Data for analysis:
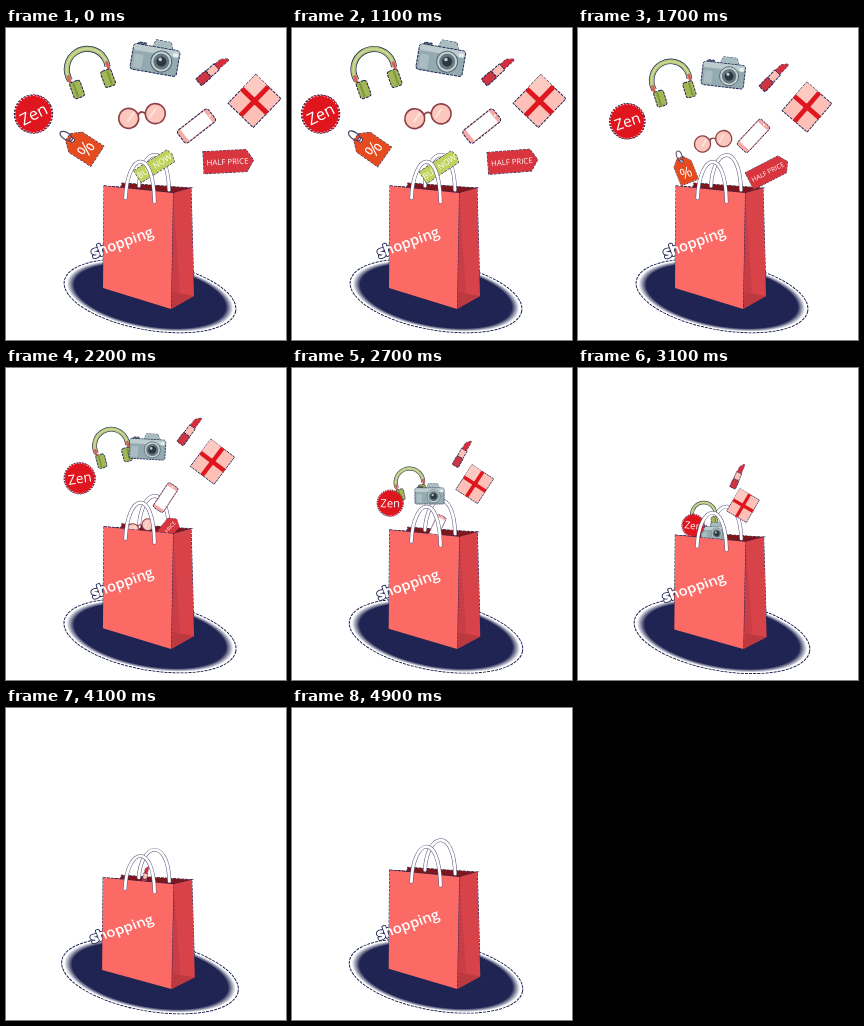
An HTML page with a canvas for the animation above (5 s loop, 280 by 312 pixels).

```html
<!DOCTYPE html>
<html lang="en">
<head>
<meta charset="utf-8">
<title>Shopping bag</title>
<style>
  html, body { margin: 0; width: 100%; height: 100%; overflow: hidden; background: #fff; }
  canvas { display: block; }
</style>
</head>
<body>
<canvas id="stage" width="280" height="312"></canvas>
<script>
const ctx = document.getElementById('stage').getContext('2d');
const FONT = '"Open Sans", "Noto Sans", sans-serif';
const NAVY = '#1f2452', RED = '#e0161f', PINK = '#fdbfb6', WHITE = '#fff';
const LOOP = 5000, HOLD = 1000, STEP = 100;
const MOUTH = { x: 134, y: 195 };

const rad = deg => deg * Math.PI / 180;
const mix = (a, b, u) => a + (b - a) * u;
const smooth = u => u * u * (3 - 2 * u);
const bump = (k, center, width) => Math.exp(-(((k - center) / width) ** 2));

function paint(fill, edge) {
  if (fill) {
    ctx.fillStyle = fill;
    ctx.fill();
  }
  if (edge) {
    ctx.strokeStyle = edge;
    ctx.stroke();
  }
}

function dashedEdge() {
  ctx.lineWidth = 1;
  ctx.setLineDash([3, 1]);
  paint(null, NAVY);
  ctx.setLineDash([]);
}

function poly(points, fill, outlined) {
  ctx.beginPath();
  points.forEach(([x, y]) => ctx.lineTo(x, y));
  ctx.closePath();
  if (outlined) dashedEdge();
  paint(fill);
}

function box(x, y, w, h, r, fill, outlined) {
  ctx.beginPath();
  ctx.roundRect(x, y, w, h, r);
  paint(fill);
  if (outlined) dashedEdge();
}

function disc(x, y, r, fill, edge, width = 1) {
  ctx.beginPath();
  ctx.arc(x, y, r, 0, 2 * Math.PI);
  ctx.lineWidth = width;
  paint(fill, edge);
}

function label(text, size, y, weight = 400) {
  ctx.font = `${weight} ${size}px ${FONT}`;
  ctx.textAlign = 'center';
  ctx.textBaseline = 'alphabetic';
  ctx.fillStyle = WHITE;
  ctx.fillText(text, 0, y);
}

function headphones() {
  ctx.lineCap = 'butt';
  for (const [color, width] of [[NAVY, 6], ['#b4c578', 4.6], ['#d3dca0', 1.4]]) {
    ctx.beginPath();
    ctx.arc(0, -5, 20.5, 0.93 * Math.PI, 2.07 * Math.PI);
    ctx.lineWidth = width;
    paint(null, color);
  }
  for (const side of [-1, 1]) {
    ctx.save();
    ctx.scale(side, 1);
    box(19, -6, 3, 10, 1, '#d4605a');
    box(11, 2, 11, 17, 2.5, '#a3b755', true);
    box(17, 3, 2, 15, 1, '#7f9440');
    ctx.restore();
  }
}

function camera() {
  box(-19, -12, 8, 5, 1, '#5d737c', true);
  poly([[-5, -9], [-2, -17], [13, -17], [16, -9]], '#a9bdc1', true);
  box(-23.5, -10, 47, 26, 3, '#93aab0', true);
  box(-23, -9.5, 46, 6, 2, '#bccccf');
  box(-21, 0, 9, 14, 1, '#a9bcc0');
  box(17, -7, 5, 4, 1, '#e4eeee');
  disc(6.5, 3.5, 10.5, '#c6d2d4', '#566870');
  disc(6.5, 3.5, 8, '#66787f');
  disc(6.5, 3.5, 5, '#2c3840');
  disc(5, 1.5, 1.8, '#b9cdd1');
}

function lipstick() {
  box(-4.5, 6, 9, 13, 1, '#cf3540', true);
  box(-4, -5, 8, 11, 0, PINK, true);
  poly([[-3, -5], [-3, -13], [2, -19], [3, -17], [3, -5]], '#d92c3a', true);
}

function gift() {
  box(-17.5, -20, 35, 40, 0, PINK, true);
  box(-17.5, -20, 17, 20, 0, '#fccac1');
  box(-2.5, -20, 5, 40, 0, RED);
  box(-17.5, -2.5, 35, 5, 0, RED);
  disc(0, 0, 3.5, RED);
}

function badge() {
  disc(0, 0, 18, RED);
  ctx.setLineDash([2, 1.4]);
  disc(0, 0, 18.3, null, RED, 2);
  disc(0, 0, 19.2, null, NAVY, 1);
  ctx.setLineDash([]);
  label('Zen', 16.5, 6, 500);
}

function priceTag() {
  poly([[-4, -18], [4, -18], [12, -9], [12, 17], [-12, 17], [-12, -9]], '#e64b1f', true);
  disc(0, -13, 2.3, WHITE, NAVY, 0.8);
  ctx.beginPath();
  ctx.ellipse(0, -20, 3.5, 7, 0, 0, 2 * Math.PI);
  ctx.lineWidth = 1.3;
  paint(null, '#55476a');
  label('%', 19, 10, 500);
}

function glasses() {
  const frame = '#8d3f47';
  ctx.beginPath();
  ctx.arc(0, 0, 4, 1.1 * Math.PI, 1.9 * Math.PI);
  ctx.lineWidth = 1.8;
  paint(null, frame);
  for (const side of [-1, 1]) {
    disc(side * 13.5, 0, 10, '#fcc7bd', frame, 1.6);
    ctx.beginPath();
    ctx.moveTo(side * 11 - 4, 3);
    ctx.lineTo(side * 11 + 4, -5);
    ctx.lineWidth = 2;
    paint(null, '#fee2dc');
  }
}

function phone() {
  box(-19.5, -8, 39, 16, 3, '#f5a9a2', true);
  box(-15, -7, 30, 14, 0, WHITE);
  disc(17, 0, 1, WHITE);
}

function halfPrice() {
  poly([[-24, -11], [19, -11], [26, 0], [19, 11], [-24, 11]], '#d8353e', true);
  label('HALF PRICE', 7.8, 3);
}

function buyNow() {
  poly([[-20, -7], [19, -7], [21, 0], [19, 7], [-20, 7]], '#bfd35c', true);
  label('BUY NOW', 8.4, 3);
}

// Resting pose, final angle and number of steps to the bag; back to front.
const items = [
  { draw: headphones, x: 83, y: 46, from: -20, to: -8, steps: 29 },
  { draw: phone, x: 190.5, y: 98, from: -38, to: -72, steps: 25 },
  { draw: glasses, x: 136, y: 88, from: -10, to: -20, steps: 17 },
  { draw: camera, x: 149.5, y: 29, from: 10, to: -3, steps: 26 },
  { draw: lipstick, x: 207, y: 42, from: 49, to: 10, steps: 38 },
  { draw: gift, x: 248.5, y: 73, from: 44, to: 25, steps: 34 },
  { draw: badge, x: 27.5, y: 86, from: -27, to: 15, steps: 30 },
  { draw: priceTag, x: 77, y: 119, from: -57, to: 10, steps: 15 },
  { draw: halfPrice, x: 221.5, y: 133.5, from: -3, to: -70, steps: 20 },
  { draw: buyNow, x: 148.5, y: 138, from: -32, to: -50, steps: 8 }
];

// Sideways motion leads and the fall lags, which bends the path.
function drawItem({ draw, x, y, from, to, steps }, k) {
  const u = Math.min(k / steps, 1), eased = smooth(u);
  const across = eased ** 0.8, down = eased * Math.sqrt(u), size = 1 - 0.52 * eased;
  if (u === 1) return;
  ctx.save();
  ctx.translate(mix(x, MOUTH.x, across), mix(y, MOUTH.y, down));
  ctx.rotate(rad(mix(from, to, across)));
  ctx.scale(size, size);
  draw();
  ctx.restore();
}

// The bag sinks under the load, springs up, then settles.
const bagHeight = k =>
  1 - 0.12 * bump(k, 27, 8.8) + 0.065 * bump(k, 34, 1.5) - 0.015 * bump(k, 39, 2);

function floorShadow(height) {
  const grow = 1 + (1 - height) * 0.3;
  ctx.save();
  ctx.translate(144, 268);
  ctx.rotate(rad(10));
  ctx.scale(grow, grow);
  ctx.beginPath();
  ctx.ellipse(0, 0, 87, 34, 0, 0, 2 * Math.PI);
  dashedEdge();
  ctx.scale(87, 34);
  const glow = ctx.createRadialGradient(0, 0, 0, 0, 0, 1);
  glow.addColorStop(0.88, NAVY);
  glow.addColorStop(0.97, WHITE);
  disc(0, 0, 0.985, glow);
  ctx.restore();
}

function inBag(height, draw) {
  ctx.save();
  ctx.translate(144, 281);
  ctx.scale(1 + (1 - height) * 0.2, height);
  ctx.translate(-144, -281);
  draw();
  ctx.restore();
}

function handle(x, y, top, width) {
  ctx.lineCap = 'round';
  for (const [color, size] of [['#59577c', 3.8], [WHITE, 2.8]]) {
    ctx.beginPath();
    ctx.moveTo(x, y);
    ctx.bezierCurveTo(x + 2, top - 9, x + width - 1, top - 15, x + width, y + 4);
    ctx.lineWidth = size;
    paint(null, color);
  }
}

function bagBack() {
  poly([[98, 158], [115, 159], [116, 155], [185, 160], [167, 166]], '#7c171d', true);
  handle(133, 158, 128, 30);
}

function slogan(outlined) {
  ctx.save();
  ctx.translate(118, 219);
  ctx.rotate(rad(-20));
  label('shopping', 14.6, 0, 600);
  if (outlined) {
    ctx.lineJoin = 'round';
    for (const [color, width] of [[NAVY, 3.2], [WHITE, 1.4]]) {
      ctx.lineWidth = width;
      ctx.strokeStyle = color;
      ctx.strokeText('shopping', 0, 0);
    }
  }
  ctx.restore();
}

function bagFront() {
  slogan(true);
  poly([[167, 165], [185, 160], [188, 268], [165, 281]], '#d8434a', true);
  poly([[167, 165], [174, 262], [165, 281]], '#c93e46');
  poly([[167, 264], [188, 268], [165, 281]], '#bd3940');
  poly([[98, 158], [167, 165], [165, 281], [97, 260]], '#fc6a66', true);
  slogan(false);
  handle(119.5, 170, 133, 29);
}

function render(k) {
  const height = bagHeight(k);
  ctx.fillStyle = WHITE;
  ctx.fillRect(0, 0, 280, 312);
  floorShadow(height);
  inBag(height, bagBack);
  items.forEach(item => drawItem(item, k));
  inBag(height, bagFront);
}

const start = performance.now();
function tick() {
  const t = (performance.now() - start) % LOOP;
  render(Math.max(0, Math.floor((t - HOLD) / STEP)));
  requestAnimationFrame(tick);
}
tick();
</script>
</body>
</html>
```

Task to complete:
Look through the data above and return each line where the string "setLineDash" occurs.

Task answer:
  ctx.setLineDash([3, 1]);
  ctx.setLineDash([]);
  ctx.setLineDash([2, 1.4]);
  ctx.setLineDash([]);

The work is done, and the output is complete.